Updated on September 2, 2022.
The highly pathogenic avian influenza (HPAI, aka H5N1) turned up in North America last December and is spreading fast from the east coast across the country. It reached California on July 15th (cf. CDFW news release) and is spreading rapidly from wildlife to domesticated bird killing more than 480,000 birds in Californian commercial and backyard flocks so far.
We are in lockdown and are keeping all our birds in their coop covered by a tarp until safe. The current CDFA recommendation is to keep all birds indoors until the end of the year.
It's a highly contagious viral disease associated with high mortality in poultry. If one bird tests positive in your flock, your whole flock will be killed by the CDC and you will have no say in it. Check out the USDA website for additional information.

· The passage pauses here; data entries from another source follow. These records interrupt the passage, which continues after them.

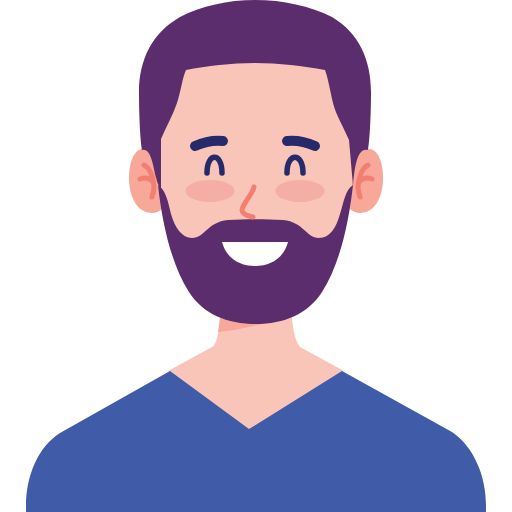
<!DOCTYPE html>
<html lang="en">
<head>
<meta charset="utf-8">
<title>Bearded man avatar</title>
<style>
:root {
  --paper: #ffffff;
  --skin: #f9c5b8;
  --ear: #f8a898;
  --blush: #f5aea6;
  --line: #f27f72;
  --hair: #5c2d6d;
  --ink: #262a6b;
  --shirt: #405ba8;
}
html, body { margin: 0; background: var(--paper); overflow: hidden; }
svg { display: block; width: 512px; height: 512px; }
.skin { fill: var(--skin); }
.ear { fill: var(--ear); }
.blush { fill: var(--blush); }
.hair { fill: var(--hair); }
.shirt { fill: var(--shirt); }
.smile { fill: var(--paper); }
.line, .eye, .brow { fill: none; stroke-linecap: round; stroke-linejoin: round; }
.line { stroke: var(--line); stroke-width: 5; }
.eye { stroke: var(--ink); stroke-width: 5.5; }
.brow { stroke: var(--ink); stroke-width: 10; }
</style>
</head>
<body>
<svg viewBox="0 0 512 512" role="img" aria-label="Smiling man with a purple beard and a blue V-neck shirt">
  <defs>
    <g id="ear">
      <path class="ear" d="M158 160C154 152 148 149 142 149C134 150 129 162 129 178C129 198 138 213 152 213C156 213 160 211 162 209Z"/>
      <path class="line" d="M144 165C150 168 153 178 154 186C154 190 153 194 152 197M140 179C145 177 149 178 152 181"/>
    </g>
  </defs>

  <g id="body">
    <path class="skin" d="M220 300V318C219 330 217 345 212 347L168 371L248 432L344 371L300 347C295 340 293 330 292 318V300Z"/>
    <path class="ear" d="M220 312H292C276 322 245 329 218 332C219 326 220 320 220 312Z"/>
    <path class="shirt" d="M170 371L249 429L342 371L452 432C474 447 486 476 486 506V512H26V506C26 476 38 447 60 433Z"/>
  </g>

  <g id="head">
    <use href="#ear"/>
    <use href="#ear" transform="matrix(-1 0 0 1 512 0)"/>
    <path class="skin" d="M184 60H328L352 130V188L330 250H182L159 188V130Z"/>
    <path class="hair" d="M142 150C140 138 139 112 139 92C139 60 152 33 180 17C201 6 228 0 255 0C283 0 310 6 332 17C359 33 371 60 371 92C371 112 370 138 368 150C359 148 355 160 353 186L349 140C343 126 336 115 333 103C330 90 328 78 325 70C303 66 279 63 255 63C231 63 207 66 186 70C182 79 181 91 177 103C173 115 166 127 161 139V188C158 186 157 181 155 174C152 158 149 148 142 150Z"/>
    <path class="hair" d="M158 185C166 190 168 202 171 214C175 228 182 238 192 238C205 238 207 222 228 220C245 219 266 219 283 220C304 222 306 238 319 238C330 238 336 228 340 214C344 202 345 190 353 185C349 222 340 264 322 292C308 314 284 324 256 324C227 324 203 314 189 292C171 264 162 222 158 185Z"/>
  </g>

  <g id="face">
    <ellipse class="blush" cx="210" cy="191" rx="24.5" ry="11"/>
    <ellipse class="blush" cx="300" cy="191" rx="24.5" ry="11"/>
    <path class="brow" d="M195 146C204 142 214 140 223 141"/>
    <path class="brow" d="M287 141C296 140 306 142 315 146"/>
    <path class="eye" d="M207 173C207 152 222 152 222 173"/>
    <path class="eye" d="M287 173C287 152 303 152 303 173"/>
    <path class="line" d="M254 187C252 195 243 203 242 210C242 214 248 216 253 217"/>
    <path class="smile" d="M222 242H288C284 257 272 266 255 266C238 266 226 257 222 242Z"/>
  </g>
</svg>
</body>
</html>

Every chicken keeper (actually every bird owner!) should be extremely vigilant to prevent infection and implement strict biosecurity. Since the disease is spread by wild birds, we need to keep them away from our flock. The birds should be confined to a fenced area where no wild birds can come in, and the top should be covered so no wild birds' poop can fall in.
Below are some examples of how sanctuaries are protecting their resident birds.
Zinger Ranch farm sanctuary added a clear tarp on top of the chicken run to prevent wild birds' poop falling into their chicken area.
Four Roots Ranch & Sanctuary have locked up their birds in their run and added a large insect netting on top to prevent wild birds' poop falling into their chicken area. You will notice they also added lots of enrichment to keep their birds busy and fight boredom while they can't free range. They also wear boot covers every time anyone steps into the run.
Kindred Farm sanctuary wrapped their bird and bunny areas with a netting to prevent any wild birds from entering. They plan to keep it after the outbreak as it also protects their residents from predators.
Herd and Flock animal sanctuary is keeping all their birds in their barns, protecting all their outdoor runs with netting, and implementing a strict biosecurity protocol for everyone who needs to care for the birds.
They recently participated to a roundtable discussion about this outbreak. Listen here.
In short, treat your chicken area as a bubble: nothing in, nothing out.